Task description: Show, from the entries below, every line in which "small" appears.
[Opening Source records section]
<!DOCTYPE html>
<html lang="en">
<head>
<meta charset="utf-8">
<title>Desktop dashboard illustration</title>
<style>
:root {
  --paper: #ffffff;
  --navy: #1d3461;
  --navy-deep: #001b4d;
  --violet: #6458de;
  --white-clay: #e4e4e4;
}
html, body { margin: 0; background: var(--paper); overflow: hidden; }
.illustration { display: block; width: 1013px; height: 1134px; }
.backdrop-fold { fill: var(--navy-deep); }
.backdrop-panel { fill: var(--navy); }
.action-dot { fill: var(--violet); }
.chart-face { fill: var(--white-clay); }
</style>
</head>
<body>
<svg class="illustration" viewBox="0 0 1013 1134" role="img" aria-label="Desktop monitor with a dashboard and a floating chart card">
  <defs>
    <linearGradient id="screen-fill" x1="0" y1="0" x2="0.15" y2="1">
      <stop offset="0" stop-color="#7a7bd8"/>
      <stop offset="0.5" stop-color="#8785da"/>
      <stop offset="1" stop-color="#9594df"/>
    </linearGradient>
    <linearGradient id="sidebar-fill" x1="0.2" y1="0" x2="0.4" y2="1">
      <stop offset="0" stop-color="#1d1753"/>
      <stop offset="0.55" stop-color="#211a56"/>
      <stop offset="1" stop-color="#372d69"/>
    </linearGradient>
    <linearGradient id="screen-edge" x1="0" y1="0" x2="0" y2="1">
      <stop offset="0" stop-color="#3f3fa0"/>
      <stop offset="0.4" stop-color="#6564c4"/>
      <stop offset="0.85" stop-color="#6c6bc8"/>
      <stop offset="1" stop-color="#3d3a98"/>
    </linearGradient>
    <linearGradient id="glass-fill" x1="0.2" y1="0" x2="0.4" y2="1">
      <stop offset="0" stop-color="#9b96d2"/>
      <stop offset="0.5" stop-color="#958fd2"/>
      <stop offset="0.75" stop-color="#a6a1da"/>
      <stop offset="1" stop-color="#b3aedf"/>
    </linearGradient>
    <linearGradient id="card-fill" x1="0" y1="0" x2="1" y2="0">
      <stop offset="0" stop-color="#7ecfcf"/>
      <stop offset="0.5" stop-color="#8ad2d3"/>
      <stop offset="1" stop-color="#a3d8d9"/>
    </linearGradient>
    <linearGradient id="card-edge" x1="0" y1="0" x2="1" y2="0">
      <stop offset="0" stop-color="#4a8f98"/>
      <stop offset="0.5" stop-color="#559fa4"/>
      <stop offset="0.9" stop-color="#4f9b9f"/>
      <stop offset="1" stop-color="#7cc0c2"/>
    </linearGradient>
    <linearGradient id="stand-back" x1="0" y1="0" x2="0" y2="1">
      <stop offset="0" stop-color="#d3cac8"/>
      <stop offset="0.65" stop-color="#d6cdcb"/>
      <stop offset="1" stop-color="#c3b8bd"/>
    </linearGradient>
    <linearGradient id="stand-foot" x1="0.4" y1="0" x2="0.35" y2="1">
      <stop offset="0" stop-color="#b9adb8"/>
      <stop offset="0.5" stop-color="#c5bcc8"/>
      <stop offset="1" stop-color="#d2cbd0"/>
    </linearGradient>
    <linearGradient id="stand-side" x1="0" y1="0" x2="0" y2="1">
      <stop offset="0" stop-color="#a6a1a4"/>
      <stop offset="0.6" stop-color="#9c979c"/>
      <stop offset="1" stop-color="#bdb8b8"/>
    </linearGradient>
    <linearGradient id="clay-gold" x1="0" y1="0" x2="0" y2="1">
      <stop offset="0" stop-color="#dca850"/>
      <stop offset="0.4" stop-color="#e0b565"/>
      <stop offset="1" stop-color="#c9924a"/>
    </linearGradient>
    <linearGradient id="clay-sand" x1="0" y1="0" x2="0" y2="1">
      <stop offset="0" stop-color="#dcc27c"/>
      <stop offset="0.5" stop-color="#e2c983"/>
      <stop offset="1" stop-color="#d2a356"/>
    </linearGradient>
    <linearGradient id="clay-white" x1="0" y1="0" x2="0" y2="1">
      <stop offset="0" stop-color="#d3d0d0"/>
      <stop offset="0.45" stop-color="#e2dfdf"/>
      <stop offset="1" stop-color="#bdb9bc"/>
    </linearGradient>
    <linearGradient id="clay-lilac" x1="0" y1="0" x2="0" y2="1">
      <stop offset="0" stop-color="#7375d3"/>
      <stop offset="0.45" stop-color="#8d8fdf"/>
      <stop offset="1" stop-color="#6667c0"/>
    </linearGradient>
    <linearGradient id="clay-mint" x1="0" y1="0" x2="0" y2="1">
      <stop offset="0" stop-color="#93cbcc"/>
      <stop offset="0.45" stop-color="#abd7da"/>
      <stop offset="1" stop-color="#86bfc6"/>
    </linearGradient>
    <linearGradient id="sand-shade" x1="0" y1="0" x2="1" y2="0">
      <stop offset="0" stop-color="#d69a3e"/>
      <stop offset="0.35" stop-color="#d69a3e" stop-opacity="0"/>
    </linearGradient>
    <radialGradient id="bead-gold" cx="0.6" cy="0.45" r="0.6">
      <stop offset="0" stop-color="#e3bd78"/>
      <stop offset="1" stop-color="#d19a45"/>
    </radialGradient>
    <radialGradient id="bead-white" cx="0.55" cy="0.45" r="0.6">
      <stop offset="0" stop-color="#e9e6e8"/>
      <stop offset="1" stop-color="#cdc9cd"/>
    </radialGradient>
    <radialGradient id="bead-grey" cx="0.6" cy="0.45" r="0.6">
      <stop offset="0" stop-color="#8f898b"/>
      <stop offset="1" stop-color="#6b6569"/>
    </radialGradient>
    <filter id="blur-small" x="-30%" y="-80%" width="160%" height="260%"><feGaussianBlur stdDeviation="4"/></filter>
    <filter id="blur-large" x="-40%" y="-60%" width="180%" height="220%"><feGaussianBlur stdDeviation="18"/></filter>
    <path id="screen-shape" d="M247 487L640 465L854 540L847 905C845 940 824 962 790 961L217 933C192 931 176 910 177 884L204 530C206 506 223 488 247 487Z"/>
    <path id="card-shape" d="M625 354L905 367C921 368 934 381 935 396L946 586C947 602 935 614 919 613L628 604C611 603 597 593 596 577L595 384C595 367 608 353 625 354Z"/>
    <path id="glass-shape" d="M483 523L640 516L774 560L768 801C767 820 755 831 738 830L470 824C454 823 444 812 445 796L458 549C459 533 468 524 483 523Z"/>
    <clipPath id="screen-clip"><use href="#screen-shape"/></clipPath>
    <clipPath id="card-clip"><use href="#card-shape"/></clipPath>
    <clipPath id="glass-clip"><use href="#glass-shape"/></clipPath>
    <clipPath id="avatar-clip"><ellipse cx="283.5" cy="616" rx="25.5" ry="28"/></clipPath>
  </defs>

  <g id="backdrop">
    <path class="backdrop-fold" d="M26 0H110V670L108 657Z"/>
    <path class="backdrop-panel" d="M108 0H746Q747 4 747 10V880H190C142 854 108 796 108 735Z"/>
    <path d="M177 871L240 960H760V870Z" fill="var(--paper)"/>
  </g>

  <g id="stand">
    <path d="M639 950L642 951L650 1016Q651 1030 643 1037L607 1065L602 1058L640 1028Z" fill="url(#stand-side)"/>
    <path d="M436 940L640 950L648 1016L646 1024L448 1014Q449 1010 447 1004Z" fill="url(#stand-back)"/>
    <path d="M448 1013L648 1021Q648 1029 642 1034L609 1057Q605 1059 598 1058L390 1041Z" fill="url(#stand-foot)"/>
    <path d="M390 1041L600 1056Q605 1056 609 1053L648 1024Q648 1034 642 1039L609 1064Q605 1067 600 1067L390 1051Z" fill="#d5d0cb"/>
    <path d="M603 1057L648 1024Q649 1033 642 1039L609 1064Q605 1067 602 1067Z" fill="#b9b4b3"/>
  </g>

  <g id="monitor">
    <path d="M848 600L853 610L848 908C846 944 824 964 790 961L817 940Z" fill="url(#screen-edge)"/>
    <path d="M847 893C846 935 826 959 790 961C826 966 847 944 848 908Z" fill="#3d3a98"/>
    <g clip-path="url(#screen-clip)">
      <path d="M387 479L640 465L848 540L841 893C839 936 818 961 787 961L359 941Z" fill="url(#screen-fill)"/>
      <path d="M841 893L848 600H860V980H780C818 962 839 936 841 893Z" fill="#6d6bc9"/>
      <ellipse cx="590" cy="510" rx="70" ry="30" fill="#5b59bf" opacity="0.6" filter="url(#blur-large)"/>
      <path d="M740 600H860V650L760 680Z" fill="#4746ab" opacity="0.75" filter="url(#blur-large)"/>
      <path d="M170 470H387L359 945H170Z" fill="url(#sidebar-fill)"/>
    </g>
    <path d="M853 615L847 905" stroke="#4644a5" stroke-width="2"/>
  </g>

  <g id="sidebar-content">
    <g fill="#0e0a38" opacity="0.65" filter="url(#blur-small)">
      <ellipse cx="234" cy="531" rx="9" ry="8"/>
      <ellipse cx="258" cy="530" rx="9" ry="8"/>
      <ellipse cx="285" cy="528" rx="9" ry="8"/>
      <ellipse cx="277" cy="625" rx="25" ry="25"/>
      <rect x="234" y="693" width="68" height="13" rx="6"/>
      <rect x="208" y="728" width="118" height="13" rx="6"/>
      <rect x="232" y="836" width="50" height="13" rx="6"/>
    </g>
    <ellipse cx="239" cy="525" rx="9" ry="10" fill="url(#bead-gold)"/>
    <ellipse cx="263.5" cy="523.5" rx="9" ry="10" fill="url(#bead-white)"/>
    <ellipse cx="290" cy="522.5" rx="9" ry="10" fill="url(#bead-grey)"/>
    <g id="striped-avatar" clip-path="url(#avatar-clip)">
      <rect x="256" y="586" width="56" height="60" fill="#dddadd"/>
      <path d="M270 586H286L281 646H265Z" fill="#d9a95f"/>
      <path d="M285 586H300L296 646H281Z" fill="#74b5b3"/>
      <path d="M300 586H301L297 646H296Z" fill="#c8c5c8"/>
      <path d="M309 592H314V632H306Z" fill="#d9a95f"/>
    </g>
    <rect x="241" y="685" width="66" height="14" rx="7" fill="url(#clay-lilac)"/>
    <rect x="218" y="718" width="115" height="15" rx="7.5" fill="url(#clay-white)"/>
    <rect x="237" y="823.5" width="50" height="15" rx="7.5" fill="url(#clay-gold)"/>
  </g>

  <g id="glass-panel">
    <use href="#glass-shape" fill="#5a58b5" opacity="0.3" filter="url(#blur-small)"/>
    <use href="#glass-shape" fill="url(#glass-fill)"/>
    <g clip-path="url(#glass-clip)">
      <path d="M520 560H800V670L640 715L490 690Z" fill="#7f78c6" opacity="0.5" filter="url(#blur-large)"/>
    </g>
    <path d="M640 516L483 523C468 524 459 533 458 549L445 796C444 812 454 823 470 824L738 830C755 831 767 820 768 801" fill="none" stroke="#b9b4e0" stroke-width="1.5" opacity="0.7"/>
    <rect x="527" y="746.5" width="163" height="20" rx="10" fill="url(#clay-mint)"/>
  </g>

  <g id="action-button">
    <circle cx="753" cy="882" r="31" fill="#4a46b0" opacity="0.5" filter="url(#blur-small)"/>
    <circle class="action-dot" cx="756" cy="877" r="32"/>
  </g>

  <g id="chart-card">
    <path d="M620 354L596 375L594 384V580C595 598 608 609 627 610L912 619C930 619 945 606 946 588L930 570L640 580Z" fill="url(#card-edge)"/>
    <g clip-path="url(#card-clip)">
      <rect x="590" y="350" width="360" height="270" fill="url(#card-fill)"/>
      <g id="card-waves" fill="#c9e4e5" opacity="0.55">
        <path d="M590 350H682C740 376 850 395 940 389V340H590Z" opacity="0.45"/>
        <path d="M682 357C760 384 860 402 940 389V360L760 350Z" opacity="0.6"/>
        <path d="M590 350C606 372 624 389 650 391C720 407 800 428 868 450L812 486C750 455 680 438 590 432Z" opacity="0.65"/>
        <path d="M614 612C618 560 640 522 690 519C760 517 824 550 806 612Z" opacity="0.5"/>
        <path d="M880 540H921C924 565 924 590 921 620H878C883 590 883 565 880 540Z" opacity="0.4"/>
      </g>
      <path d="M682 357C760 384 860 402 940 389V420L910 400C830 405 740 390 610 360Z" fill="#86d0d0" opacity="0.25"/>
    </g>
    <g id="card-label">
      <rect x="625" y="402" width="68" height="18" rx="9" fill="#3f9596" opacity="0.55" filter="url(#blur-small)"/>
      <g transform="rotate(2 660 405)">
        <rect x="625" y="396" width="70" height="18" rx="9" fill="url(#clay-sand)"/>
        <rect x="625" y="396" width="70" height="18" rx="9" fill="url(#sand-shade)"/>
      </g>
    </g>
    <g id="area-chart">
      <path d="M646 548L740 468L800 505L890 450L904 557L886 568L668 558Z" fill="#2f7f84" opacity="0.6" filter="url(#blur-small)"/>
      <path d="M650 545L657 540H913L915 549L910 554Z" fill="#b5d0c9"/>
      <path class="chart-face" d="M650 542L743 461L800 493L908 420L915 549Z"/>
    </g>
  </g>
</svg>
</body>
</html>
[Closing Source records section]
[Opening Source records section]
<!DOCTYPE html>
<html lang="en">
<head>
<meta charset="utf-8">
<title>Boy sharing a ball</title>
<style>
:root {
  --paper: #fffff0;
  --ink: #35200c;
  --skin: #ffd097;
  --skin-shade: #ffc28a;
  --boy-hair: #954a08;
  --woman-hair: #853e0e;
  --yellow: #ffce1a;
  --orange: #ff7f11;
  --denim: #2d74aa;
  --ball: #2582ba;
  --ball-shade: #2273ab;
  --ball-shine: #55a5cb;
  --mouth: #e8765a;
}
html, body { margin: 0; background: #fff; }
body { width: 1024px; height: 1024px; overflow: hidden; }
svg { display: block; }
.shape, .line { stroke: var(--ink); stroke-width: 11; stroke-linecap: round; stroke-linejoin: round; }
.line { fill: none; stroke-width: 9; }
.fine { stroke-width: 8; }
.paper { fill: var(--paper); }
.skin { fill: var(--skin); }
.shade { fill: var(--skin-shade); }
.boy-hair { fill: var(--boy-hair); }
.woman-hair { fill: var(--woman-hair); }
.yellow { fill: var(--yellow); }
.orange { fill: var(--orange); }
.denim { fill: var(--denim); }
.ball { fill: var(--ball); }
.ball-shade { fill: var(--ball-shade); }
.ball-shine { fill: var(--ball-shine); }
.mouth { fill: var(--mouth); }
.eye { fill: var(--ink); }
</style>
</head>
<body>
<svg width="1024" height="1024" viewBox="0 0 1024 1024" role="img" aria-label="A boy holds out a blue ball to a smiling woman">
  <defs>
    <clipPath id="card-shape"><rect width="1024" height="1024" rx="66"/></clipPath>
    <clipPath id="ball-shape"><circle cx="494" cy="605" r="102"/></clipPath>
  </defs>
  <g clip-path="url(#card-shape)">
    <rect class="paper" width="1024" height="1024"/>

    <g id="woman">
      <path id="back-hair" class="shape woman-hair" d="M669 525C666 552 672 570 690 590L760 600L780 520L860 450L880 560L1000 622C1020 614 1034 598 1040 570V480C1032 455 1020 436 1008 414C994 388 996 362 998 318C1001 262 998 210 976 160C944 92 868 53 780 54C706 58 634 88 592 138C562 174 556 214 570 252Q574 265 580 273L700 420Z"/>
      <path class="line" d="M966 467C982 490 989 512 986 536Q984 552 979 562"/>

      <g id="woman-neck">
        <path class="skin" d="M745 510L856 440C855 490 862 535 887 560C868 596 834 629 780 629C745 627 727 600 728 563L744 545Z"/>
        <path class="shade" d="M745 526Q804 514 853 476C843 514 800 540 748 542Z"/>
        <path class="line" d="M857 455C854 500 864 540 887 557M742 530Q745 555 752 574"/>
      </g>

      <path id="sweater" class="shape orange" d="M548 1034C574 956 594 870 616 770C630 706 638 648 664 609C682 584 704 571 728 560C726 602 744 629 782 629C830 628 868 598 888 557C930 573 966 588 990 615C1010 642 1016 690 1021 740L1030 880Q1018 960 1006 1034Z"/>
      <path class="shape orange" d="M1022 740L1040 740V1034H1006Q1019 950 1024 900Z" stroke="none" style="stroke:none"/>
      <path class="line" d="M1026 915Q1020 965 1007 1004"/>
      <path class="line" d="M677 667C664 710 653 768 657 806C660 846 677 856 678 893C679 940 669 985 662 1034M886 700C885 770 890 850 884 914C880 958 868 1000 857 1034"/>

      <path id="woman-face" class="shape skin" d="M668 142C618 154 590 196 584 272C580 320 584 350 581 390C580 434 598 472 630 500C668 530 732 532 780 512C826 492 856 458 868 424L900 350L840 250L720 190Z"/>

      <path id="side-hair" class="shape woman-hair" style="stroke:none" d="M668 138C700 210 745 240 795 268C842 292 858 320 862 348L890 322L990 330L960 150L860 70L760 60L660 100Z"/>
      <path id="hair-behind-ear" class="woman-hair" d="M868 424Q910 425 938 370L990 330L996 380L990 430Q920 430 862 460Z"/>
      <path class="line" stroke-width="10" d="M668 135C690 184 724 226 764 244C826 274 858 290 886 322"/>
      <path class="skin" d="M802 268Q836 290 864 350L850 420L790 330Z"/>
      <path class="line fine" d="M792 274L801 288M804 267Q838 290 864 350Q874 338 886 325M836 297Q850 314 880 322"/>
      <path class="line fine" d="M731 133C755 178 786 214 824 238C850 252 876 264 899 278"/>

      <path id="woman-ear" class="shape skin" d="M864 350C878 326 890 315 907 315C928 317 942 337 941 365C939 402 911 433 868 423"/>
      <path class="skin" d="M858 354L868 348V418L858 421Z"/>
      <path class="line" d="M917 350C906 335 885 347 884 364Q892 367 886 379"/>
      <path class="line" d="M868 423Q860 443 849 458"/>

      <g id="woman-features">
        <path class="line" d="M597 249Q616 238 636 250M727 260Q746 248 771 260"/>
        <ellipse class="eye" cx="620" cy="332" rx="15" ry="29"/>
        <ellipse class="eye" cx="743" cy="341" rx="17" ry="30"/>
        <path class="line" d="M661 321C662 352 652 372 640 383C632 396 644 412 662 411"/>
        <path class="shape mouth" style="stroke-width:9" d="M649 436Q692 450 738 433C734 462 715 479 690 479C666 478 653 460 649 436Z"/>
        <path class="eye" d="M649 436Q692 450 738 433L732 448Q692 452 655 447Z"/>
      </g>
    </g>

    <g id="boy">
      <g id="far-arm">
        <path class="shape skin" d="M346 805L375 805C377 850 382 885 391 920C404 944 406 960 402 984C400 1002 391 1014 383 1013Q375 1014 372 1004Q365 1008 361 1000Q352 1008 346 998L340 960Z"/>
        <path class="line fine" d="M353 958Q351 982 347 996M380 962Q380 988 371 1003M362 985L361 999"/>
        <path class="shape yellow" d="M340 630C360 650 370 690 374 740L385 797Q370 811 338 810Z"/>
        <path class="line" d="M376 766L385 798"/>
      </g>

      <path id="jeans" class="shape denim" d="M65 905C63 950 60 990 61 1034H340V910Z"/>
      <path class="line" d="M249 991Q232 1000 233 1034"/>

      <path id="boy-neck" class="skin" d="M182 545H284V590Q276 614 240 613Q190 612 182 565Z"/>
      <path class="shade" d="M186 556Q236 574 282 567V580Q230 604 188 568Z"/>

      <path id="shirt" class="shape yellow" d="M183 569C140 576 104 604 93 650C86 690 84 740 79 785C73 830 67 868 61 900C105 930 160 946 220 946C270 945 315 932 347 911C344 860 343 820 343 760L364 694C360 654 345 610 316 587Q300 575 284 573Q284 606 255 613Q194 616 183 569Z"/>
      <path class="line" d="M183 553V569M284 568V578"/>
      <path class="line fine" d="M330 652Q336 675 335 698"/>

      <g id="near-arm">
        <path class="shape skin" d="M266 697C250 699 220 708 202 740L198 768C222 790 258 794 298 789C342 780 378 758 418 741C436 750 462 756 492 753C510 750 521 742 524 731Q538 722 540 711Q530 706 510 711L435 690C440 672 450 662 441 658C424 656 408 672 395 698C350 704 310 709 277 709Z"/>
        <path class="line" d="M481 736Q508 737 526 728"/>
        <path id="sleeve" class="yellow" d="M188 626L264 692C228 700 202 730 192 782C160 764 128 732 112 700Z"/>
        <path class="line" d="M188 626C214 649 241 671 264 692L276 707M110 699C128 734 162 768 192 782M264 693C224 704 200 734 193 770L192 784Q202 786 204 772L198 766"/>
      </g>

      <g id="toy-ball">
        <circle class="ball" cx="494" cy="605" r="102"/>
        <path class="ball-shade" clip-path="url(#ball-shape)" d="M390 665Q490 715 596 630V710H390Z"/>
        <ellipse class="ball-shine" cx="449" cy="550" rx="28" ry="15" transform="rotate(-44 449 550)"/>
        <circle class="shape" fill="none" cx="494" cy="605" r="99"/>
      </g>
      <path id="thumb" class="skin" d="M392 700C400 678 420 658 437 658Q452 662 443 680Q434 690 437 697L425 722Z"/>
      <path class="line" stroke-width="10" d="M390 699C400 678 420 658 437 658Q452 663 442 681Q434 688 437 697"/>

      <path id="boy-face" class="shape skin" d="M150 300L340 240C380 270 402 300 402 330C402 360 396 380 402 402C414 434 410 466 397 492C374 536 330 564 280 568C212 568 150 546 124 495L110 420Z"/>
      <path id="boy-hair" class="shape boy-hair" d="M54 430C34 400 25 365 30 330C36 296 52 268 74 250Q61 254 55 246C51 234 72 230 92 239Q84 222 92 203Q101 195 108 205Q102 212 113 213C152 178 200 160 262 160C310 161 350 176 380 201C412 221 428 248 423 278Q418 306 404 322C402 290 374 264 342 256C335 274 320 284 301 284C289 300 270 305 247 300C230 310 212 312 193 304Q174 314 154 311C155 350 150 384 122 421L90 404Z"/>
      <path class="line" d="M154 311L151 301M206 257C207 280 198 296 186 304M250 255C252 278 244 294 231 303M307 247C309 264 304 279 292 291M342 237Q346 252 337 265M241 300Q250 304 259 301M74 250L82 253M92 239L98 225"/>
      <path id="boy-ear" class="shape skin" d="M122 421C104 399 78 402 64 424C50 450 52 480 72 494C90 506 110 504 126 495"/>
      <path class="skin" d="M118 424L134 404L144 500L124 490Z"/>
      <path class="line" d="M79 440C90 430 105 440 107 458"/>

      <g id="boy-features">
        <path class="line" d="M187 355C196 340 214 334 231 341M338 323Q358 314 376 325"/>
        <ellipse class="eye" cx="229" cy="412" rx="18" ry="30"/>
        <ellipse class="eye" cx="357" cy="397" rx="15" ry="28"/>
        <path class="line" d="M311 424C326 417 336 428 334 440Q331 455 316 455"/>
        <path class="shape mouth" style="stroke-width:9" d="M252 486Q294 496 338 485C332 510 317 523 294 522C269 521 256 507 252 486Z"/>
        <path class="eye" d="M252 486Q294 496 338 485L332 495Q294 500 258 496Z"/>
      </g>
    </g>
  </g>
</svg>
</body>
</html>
[Closing Source records section]
Exercise output:
    <filter id="blur-small" x="-30%" y="-80%" width="160%" height="260%"><feGaussianBlur stdDeviation="4"/></filter>
    <g fill="#0e0a38" opacity="0.65" filter="url(#blur-small)">
    <use href="#glass-shape" fill="#5a58b5" opacity="0.3" filter="url(#blur-small)"/>
    <circle cx="753" cy="882" r="31" fill="#4a46b0" opacity="0.5" filter="url(#blur-small)"/>
      <rect x="625" y="402" width="68" height="18" rx="9" fill="#3f9596" opacity="0.55" filter="url(#blur-small)"/>
      <path d="M646 548L740 468L800 505L890 450L904 557L886 568L668 558Z" fill="#2f7f84" opacity="0.6" filter="url(#blur-small)"/>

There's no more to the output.